Considering the US railroad industry, which is characterized by seven integrated firms that provide freight services on tracks they own and maintain, this paper provides a structural model that allows to evaluate the potential effects of opening the rail network to new firms on prices and investment incentives. In particular, we propose a framework for analyzing the tension between static efficiency (pricing behavior) and dynamic efficiency (investment behavior). The investment behavior is rendered endogenous by means of a dynamic model where the current investment depends on the expected future profits. We then use a forward simulation procedure to analyze the effect of an open-access market structure where a new firm uses the network of one of the biggest railroad firm. Under a simple access charge equaled to the marginal cost of access, investment in network infrastructure decreases by 10% per year, leading to a significant decrease in network quality over time. Under this setting, despite the increase of price competition, the decrease in network quality leads to a fall in consumer welfare. Other types of (more evolved) access charges might even allow to relax the tension between static efficiency and dynamic efficiency, allowing more price competition while preserving investment incentives. This topic deserves further research and is beyond the scope of this paper.

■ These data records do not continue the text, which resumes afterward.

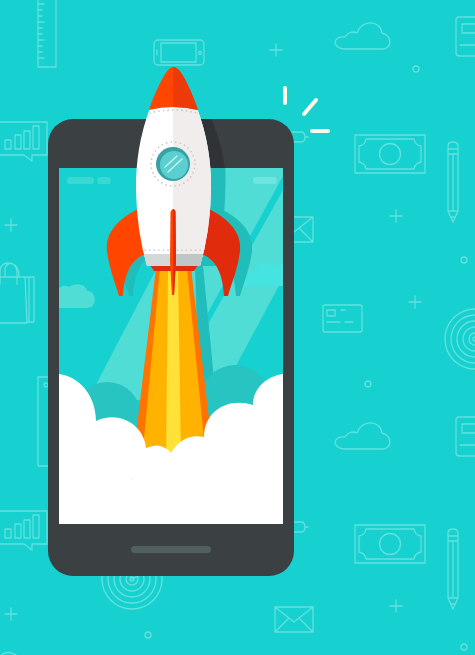
<!DOCTYPE html>
<html lang="en">
<head>
<meta charset="utf-8">
<title>Rocket launch from a smartphone</title>
<style>
:root {
  --teal: #16d1cf;
  --line: #72e4df;
  --glare: #50ddd6;
  --phone: #3b4043;
  --phone-shade: #2f3337;
  --button: #50605f;
  --puff: #27c4c2;
  --shade: #20bdbb;
  --white: #fff;
  --hull-shade: #f1edec;
  --red: #ff4500;
  --red-dark: #e02b0c;
  --flame-outer: #ff7300;
  --flame-mid: #ffb300;
  --flame-core: #ffe138;
  --spark: #fcfbe6;
}
html, body { margin: 0; padding: 0; overflow: hidden; background: var(--teal); }
.poster { display: block; width: 475px; height: 655px; }
.pattern { fill: none; stroke: var(--line); stroke-width: 1.3; stroke-linejoin: round; stroke-linecap: round; opacity: .85; }
.glare { fill: var(--glare); }
.shade { fill: var(--shade); }
.rivets { fill: none; stroke: #c9c7c8; stroke-width: 1.7; stroke-linecap: round; stroke-dasharray: 0 4.6; }
.sparks { stroke: var(--spark); stroke-width: 4; stroke-linecap: round; }
</style>
</head>
<body>
<svg class="poster" viewBox="0 0 475 655" role="img" aria-label="A rocket launching out of a smartphone screen">
  <defs>
    <clipPath id="screen-area"><rect x="59" y="168" width="224" height="356"/></clipPath>
    <clipPath id="phone-area"><rect x="48" y="119" width="246" height="457" rx="25"/></clipPath>
    <path id="hull" d="M150 108Q135 148 136 192Q137 232 147 266H200Q210 232 211 192Q212 148 197 108Q173 102 150 108Z"/>
    <clipPath id="hull-area"><use href="#hull"/></clipPath>
    <path id="nose" d="M149 110C155 92 163 76 168 70Q173 64 179 70C184 76 192 92 198 110Q173 104 149 110Z"/>
    <clipPath id="nose-area"><use href="#nose"/></clipPath>
    <path id="fin-left" d="M138 209C118 219 105 233 107 251C109 268 115 282 119 296H123C124 278 129 259 146 254Q140 232 138 209Z"/>
    <path id="fin-right" d="M209 209C229 219 242 233 240 251C238 268 232 282 228 296H224C223 278 218 259 201 254Q207 232 209 209Z"/>
    <g id="plus"><path d="M0 -6V6M-6 0H6"/></g>
    <path id="cloud-icon" d="M344 49C332 48 332 36 345 37C348 32 353 31 357 33C361 20 380 19 382 33C393 36 392 49 382 49Z"/>
    <g id="banknote">
      <rect x="355" y="135" width="70" height="38"/>
      <path d="M366 139H414Q415 145 421 146V162Q415 163 414 169H366Q365 163 359 162V146Q365 145 366 139Z"/>
      <circle cx="390" cy="154" r="10.5"/>
    </g>
    <g id="pencil">
      <path d="M448 149V146Q448 142 453 142Q458 142 458 146V211L453 222L448 211ZM448 149H458M448 154H458M448 211H458M453 154V211M451 217H455"/>
    </g>
    <g id="chart">
      <path d="M-2 122H47V155H32V161L24 155H-2"/>
      <path d="M5 149V140H11V149ZM15 149V135H21V149ZM24 149V131H30V149ZM33 149V126H39V149Z"/>
    </g>
    <g id="notebook">
      <path d="M478 17H459Q456 17 456 20V53Q456 56 459 56H478M462 24H478M462 24V33H478M460 45H478"/>
    </g>
    <g id="target">
      <circle r="30"/><circle r="24"/><circle r="18"/><circle r="12"/><circle r="6"/><circle r="2"/>
    </g>
    <g id="envelope"><path d="M0 0H38V25H0ZM0 0L19 15L38 0M0 25L14 11M38 25L24 11"/></g>
  </defs>

  <rect width="475" height="655" fill="var(--teal)"/>

  <g class="pattern">
    <g id="ruler">
      <path d="M38 -2V67H56V-2M38 4H44M38 10H42M38 16H42M38 22H44M38 28H42M38 34H42M38 40H44M38 46H42M38 52H42M38 58H44"/>
    </g>
    <g id="small-phone">
      <rect x="154" y="40" width="50" height="25" rx="4"/>
      <rect x="161" y="43" width="35" height="19"/>
      <path d="M157 50V55"/><circle cx="200" cy="53" r="1.5"/>
    </g>
    <use href="#cloud-icon"/>
    <use href="#cloud-icon" y="400"/>
    <use href="#notebook"/>
    <use href="#notebook" y="400"/>
    <use href="#banknote"/>
    <use href="#banknote" y="390"/>
    <use href="#pencil"/>
    <use href="#pencil" y="387"/>
    <use href="#chart"/>
    <use href="#chart" y="389"/>
    <g id="shopping-bag">
      <path d="M-2 277H25L27 323H-2M20 277H34V322H27M29 277V322M0 284V271Q1 263 8 263Q16 263 17 271V284M5 277V268Q8 262 13 264Q19 266 19 277"/>
    </g>
    <path d="M50 377H38V466H50"/><circle cx="46" cy="385" r="2"/>
    <g id="key-tip"><path d="M292 132H301Q305 132 305 137Q305 142 301 142H292M305 137H308"/></g>
    <use href="#key-tip" y="390"/>
    <use href="#envelope" x="275" y="217"/>
    <use href="#envelope" x="275" y="607"/>
    <g id="bank-card">
      <rect x="323" y="305" width="39" height="27" rx="2"/>
      <rect x="327" y="310" width="8" height="6"/>
      <path d="M327 322H340M345 322H353M341 310H345"/>
    </g>
    <use href="#target" x="475" y="339"/>
    <use href="#target" x="132" y="579"/>
    <path d="M132 579L150 570"/>
    <use href="#plus" x="276" y="50"/>
    <use href="#plus" x="396" y="216"/>
    <use href="#plus" x="415" y="302"/>
    <use href="#plus" x="11" y="225"/>
    <use href="#plus" x="11" y="614"/>
    <use href="#plus" x="396" y="606"/>
    <circle cx="416" cy="69" r="3"/>
    <circle cx="464" cy="260" r="3"/>
    <circle cx="368" cy="384" r="3"/>
    <circle cx="148" cy="635" r="3"/>
    <circle cx="464" cy="647" r="3"/>
    <path d="M0 656Q8 649 17 656"/>
  </g>

  <g id="phone">
    <rect x="48" y="119" width="246" height="457" rx="25" fill="var(--phone)"/>
    <path clip-path="url(#phone-area)" d="M180 110H207Q223 140 226 180H180Z" fill="var(--phone-shade)"/>
    <rect x="131" y="546" width="80" height="7" rx="3.5" fill="var(--button)"/>
    <rect x="59" y="168" width="224" height="356" fill="var(--teal)"/>
  </g>

  <g id="screen" clip-path="url(#screen-area)">
    <g class="glare">
      <path d="M209 168H283V176L160 400H88Z"/>
      <path d="M283 190V278L222 392H170Z"/>
      <rect x="67" y="177" width="27" height="7" rx="3" opacity=".6"/>
      <rect x="97" y="177" width="14" height="7" rx="3" opacity=".6"/>
      <path d="M59 288Q64 284 69 287C76 282 86 284 87 291C97 290 98 308 87 308H59Z"/>
    </g>
    <rect x="253" y="177" width="24" height="7" rx="3" fill="#6fe4df"/>
    <path d="M244 286C238 277 246 270 253 273C256 263 267 260 272 266Q278 262 285 264V286Z" fill="#45e4e1"/>

    <g id="rocket-shadow" class="shade">
      <path d="M207 160H225Q228 210 216 266H190Z"/>
      <use href="#fin-right" x="12"/>
      <use href="#fin-left" x="10"/>
      <path d="M195 266H203L219 430H200Z"/>
    </g>
    <g id="back-clouds" fill="var(--puff)">
      <circle cx="107" cy="416" r="34"/>
      <circle cx="235" cy="400" r="35"/>
    </g>
  </g>

  <g id="exhaust">
    <path d="M156 268H191L214 460H133Z" fill="var(--flame-outer)"/>
    <path d="M160 268H187L206 460H142Z" fill="var(--flame-mid)"/>
    <path d="M168 268H178L181 460H166Z" fill="var(--flame-core)"/>
  </g>

  <path id="front-clouds" clip-path="url(#screen-area)" fill="var(--white)" d="M59 374C80 377 96 396 96 421C118 410 144 424 146 448Q161 441 171 453Q183 433 204 437C204 411 228 397 253 405C253 388 267 376 283 374V524H59Z"/>
  <circle cx="132" cy="479" r=".6" fill="#ddd"/>

  <g id="rocket">
    <use href="#fin-left" fill="var(--red)"/>
    <use href="#fin-right" fill="var(--red-dark)"/>
    <path d="M150 265H198L194 271H154Z" fill="var(--red-dark)"/>
    <use href="#hull" fill="var(--white)"/>
    <g clip-path="url(#hull-area)">
      <rect x="173" y="100" width="40" height="168" fill="var(--hull-shade)"/>
      <rect x="135" y="254" width="38" height="14" fill="#d4d8d8"/>
      <rect x="173" y="254" width="40" height="14" fill="#bfc6c6"/>
    </g>
    <path class="rivets" d="M150 113Q173 107 197 113"/>
    <path class="rivets" d="M145 250H203"/>
    <use href="#nose" fill="var(--red)"/>
    <rect clip-path="url(#nose-area)" x="173" y="60" width="30" height="55" fill="#ee3909"/>
    <g id="porthole">
      <circle class="rivets" cx="173" cy="164" r="22"/>
      <circle cx="173" cy="164" r="17" fill="#36a2a3"/>
      <circle cx="174" cy="165" r="14" fill="#5bcfd0"/>
      <path d="M165 167L177 156M168 172L182 159" stroke="#c5f1ef" stroke-width="1.6" stroke-linecap="round"/>
    </g>
    <path id="center-fin" d="M170.500 212Q173 206 175.500 212L176 262L174 295H172L170 262Z" fill="var(--red)"/>
    <path d="M173 209Q175 209 175.500 212L176 262L174 295H173Z" fill="var(--red-dark)"/>
  </g>

  <g class="sparks">
    <path d="M285 88V103M304 114L316 100M312 131H328"/>
  </g>
</svg>
</body>
</html>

Bibliographical notePublisher Copyright:
© 2019 Walter de Gruyter GmbH, Berlin/Boston 2019.
- dynamic structural models
- railroad industry
- static-dynamic efficiency trade-off